Some genealogical background: Thomas White, the younger, was born in Paisley, Renfrewshire, Scotland, 8 Jan 1825. On 1 Jun 1849, he married Mary Bowman (b 10 Apr 1828 in Kilmarnock, Ayrshire, Scotland) in the Paisley Abbey. Their first child, Marion Wallace (White) McAfee, was born in Mary Hill, Scotland, 16 Oct 1850, and their second child, Esther Watson (White) Newby, was born in Glasgow, Lanarkshire, Scotland, 16 Feb 1852. As noted earlier, Thomas migrated to Illinois in 1851, and Mary sometime later. Their third child, Mary Bowman (White) Wilson, was born 10 Oct 1853 in Quincy. They had two more children (Thomas J. White & Elizabeth F. White), both of whom died in infancy before the birth of my paternal grandfather, Robert Bowman White on 27 Dec 1860 in Quincy. There were four children born thereafter: Thomas Collins White, Jane Bowman White, an unnamed infant boy, and Laurina Jane (White) Hunt.
Thomas White was an active member of a number of groups in Quincy, including the Bodley Masonic lodge, and he and wife, Mary, were members of the First Union Congregational Church, the first church in Quincy. In honor of their parents, Robert (my grandfather), Thomas C., and Mary (White) Wilson, children of Thomas & Mary, donated a Tiffany window to the church when its new building was dedicated in October, 1874.

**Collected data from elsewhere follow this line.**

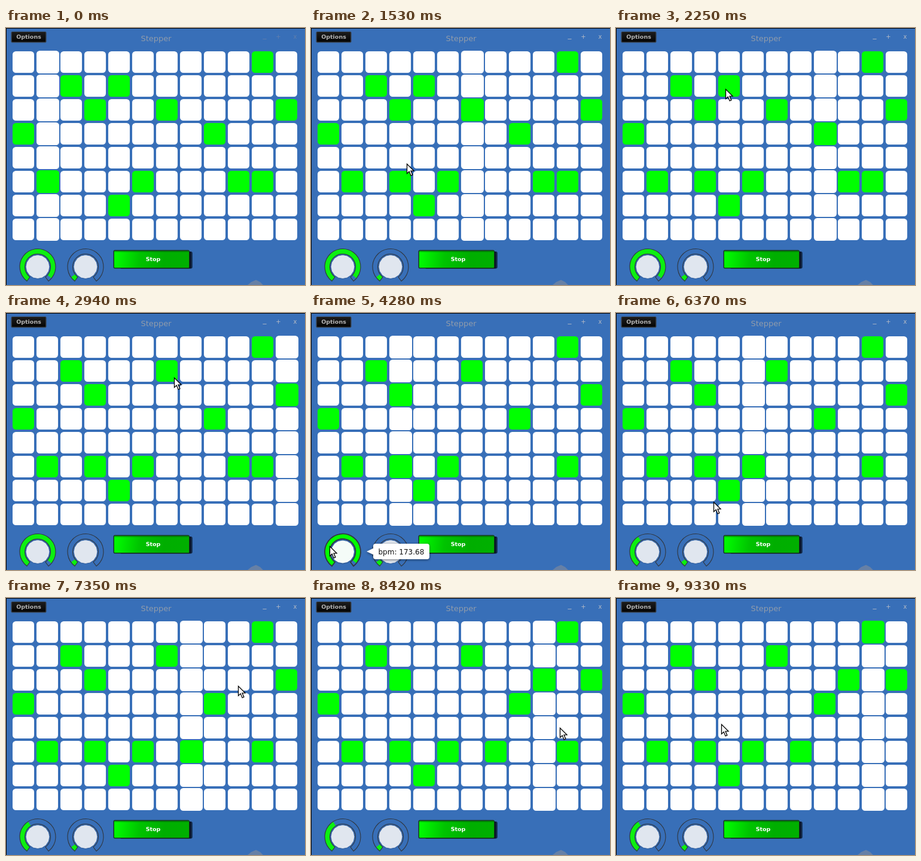
An HTML page with a canvas that plays this animation: 500 by 430 pixels, repeating every 9.43 s.

```html
<!DOCTYPE html>
<html lang="en">
<head>
<meta charset="utf-8">
<title>Stepper</title>
<style>
  html, body { margin: 0; width: 100%; height: 100%; overflow: hidden; background: #386fb8; }
  canvas { display: block; }
</style>
</head>
<body>
<canvas id="stage" width="500" height="430"></canvas>
<script>
const LOOP = 9430;
const PITCH = 40;
const GREEN = '#00ff00';
const FONT = '"DejaVu Sans", sans-serif';
const ctx = document.getElementById('stage').getContext('2d');

// Lit rows of each column at the start
const melody = '3 5 1 2 16 5 2 - 3 5 05 2'.split(' ');

// Pointer stops; a click flips the cell under the pointer
const stop = (t, x, y, click = false) => ({ t, x, y, click });
const click = (t, x, y) => stop(t, x, y, true);
const stops = [
  stop(320, 457, 215), click(1320, 148, 255), stop(1530, 160, 227),
  click(2340, 184, 98), click(2600, 266, 136), click(2930, 281, 108),
  click(3560, 386, 256), stop(4280, 31, 390), stop(4550, 34, 390),
  stop(4890, 36, 432), stop(5510, 131, 422), stop(5670, 274, 248),
  stop(6200, 90, 346), click(6640, 306, 258), stop(6870, 306, 258),
  click(7400, 390, 144), stop(8100, 390, 144), click(8640, 430, 258),
  stop(9040, 433, 294), stop(9320, 176, 211)
];

const between = (t, from, to) => t >= from && t < to;
const lerp = (a, b, k) => a + (b - a) * k;

function ease(t, from, to) {
  const k = Math.min(1, Math.max(0, (t - from) / (to - from)));
  return k * k * (3 - 2 * k);
}

// Steps run at the fast tempo, then at the slow one once the knob is turned
function activeColumn(t) {
  if (t < 4550) return (2 + Math.floor((t - 40) / 320)) % 12;
  return Math.max(4, 5 + Math.floor((t - 6020) / 590));
}

function pointerAt(t) {
  if (t < stops[0].t) return null;
  const i = stops.findIndex(s => s.t > t);
  if (i < 0) return stops.at(-1);
  const a = stops[i - 1], b = stops[i];
  const k = ease(t, a.t, b.t);
  return { x: Math.round(lerp(a.x, b.x, k)), y: Math.round(lerp(a.y, b.y, k)) };
}

function isLit(t, col, row) {
  const flips = stops.filter(s => s.click && s.t <= t &&
    Math.floor((s.x - 9) / PITCH) === col && Math.floor((s.y - 37) / PITCH) === row);
  return melody[col].includes(row) !== (flips.length % 2 === 1);
}

function box(x, y, w, h, r, fill) {
  ctx.beginPath();
  ctx.roundRect(x, y, w, h, r);
  ctx.fillStyle = fill;
  ctx.fill();
}

function polygon(...points) {
  ctx.beginPath();
  points.forEach(p => ctx.lineTo(...p));
  ctx.closePath();
}

function paint(fill, stroke, width) {
  ctx.fillStyle = fill;
  ctx.fill();
  ctx.strokeStyle = stroke;
  ctx.lineWidth = width;
  ctx.stroke();
}

function text(str, x, y, size, color, align = 'center', weight = 'normal') {
  ctx.font = `${weight} ${size}px ${FONT}`;
  ctx.textAlign = align;
  ctx.fillStyle = color;
  ctx.fillText(str, x, y);
}

function gradient(x0, y0, x1, y1, ...colors) {
  const g = ctx.createLinearGradient(x0, y0, x1, y1);
  colors.forEach((c, i) => g.addColorStop(i / (colors.length - 1), c));
  return g;
}

function drawHeader(focused) {
  box(8.5, 6, 59, 18.5, 2, '#33383f');
  box(10, 7, 56, 16, 1, gradient(0, 7, 0, 23, '#1c1c1c', '#050505'));
  text('Options', 38, 18, 9.5, '#b4b4b4', 'center', 'bold');
  text('Stepper', 251, 22, 13, '#919cab');
  const color = focused ? '#b3bac5' : '#617fad';
  text('_', 432.5, 15.5, 12, color);
  text('+', 455.5, 18, 10, color);
  text('x', 483.5, 18, 10, color);
}

function drawGrid(t) {
  const active = activeColumn(t);
  for (let row = 0; row < 8; row++) {
    for (let col = 0; col < 12; col++) {
      const grow = col === active ? 1 : 0;
      const size = 36 + 2 * grow;
      box(11 + PITCH * col, 39 + PITCH * row - grow, size, size, 5.5, isLit(t, col, row) ? GREEN : '#fff');
    }
  }
}

function ring(cx, cy, from, to) {
  ctx.beginPath();
  ctx.arc(cx, cy, 30, from, to);
  ctx.arc(cx, cy, 21.5, to, from, true);
  ctx.closePath();
}

function drawKnob(cx, value, hover) {
  const cy = 399.5;
  const start = 127 * Math.PI / 180;
  const sweep = 286 * Math.PI / 180;
  const line = hover ? 1.8 : 1.1;
  ring(cx, cy, start, start + sweep * value);
  ctx.fillStyle = hover ? GREEN : '#0cf010';
  ctx.fill();
  ring(cx, cy, start, start + sweep);
  ctx.strokeStyle = '#30363f';
  ctx.lineWidth = line;
  ctx.stroke();
  const facets = Array.from({ length: 16 }, (_, i) => {
    const a = i * Math.PI / 8;
    return [cx + 20 * Math.cos(a), cy + 20 * Math.sin(a)];
  });
  polygon(...facets);
  paint(hover ? '#f5fcf8' : '#e0e6ef', '#34619f', line);
}

function drawStop() {
  box(190, 374, 122, 28.5, 3, gradient(306, 0, 312, 0, '#000', '#1a3a68'));
  box(179.5, 371.5, 127.5, 31, 2.5, '#153c1c');
  box(181, 373, 125, 28, 1, gradient(181, 380, 306, 394, '#00ff00', '#00c400', '#00ae00', '#00b000'));
  box(181, 373, 125, 2, 1, 'rgba(0, 70, 0, .35)');
  text('Stop', 246, 390, 9.5, '#fff', 'center', 'bold');
}

function drawCorner() {
  polygon([404, 430], [410, 425], [418, 421.5], [425, 425], [430, 430]);
  ctx.fillStyle = '#6680a6';
  ctx.fill();
}

function drawTooltip(bpm) {
  const label = 'bpm: ' + bpm.toFixed(2);
  ctx.font = `12px ${FONT}`;
  const width = Math.round(ctx.measureText(label).width + 17.5);
  ctx.save();
  ctx.shadowColor = 'rgba(0, 0, 0, .5)';
  ctx.shadowBlur = 4;
  ctx.shadowOffsetY = 1;
  ctx.beginPath();
  ctx.roundRect(104, 386, width, 26, 4);
  ctx.moveTo(93, 399);
  ctx.lineTo(104.5, 393.5);
  ctx.lineTo(104.5, 404.5);
  ctx.closePath();
  ctx.fillStyle = '#fff';
  ctx.fill();
  ctx.restore();
  text(label, 112.5, 404, 12, '#111', 'left');
}

function drawPointer({ x, y }) {
  ctx.save();
  ctx.translate(x + 0.5, y + 0.5);
  polygon([0, 0], [0, 16], [3.7, 12.6], [6.6, 19.4], [9.4, 18.2], [6.5, 11.6], [11.5, 11.5]);
  paint('#fff', '#000', 1.3);
  ctx.restore();
}

function draw(t) {
  const bpm = lerp(173.68, 94.16, ease(t, 4550, 4890));
  ctx.fillStyle = '#386fb8';
  ctx.fillRect(0, 0, 500, 430);
  ctx.fillStyle = '#000';
  ctx.fillRect(0, 0, 500, 1);
  ctx.fillRect(0, 0, 1, 430);
  drawHeader(t >= 1320);
  drawGrid(t);
  drawKnob(53, (bpm - 40) / 140, between(t, 4080, 5100));
  drawKnob(133, 0.06, false);
  drawStop();
  drawCorner();
  if (between(t, 4080, 5560)) drawTooltip(bpm);
  const pointer = pointerAt(t);
  if (pointer) drawPointer(pointer);
}

function tick() {
  draw(performance.now() % LOOP);
  requestAnimationFrame(tick);
}
tick();
</script>
</body>
</html>
```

The first time I saw the Tiffany window was in 1965, when my parents and I visited Quincy to attend the funeral of one of my father's cousins. The complete window was in a prominent place in the sanctuary. In 1968, the Gothic Revival building "which had served for nearly a century" was razed, and the new church building opened in March 1970. "In keeping with the colonial tradition, the windows are plain glass. However, the church retained two very fine stained glass windows. A portion of one is located behind the chancel in the Moorman chapel and a portion of the other graces the South side of the Heritage room." (https://firstunionquincy.org/about/history/) When my husband and I attended the Federation of Genealogical Societies (FGS) Conference in Springfield, Illinois, in August 2016, we spent time both in Galesburg (another side of the family) and in Quincy researching my family history. I visited the First Union Congregational Church and the Moorman Chapel and was able to see the main part of the window displayed there.
By now, I'm sure you've guessed that the virtual reunion of the title refers to the window, or specifically, two separate portions of the original window. The window as displayed in the Gothic Revival church building was separated into two pieces. The largest piece of the two is the window now in the Moorman chapel behind the chancel.
The remaining part of the window, which is the dedication, is now displayed at the History Museum on the Square at 332 Maine Street in Quincy. I don't think the pastor at the church had any idea that there was another piece until I mentioned it to him.
So, while the two pieces of the window are physically separated, I've now reunited them virtually as they should be.
Quincy, IL is a river town in Illinois that was a manufacturing hub during the 19th and early 20th centuries.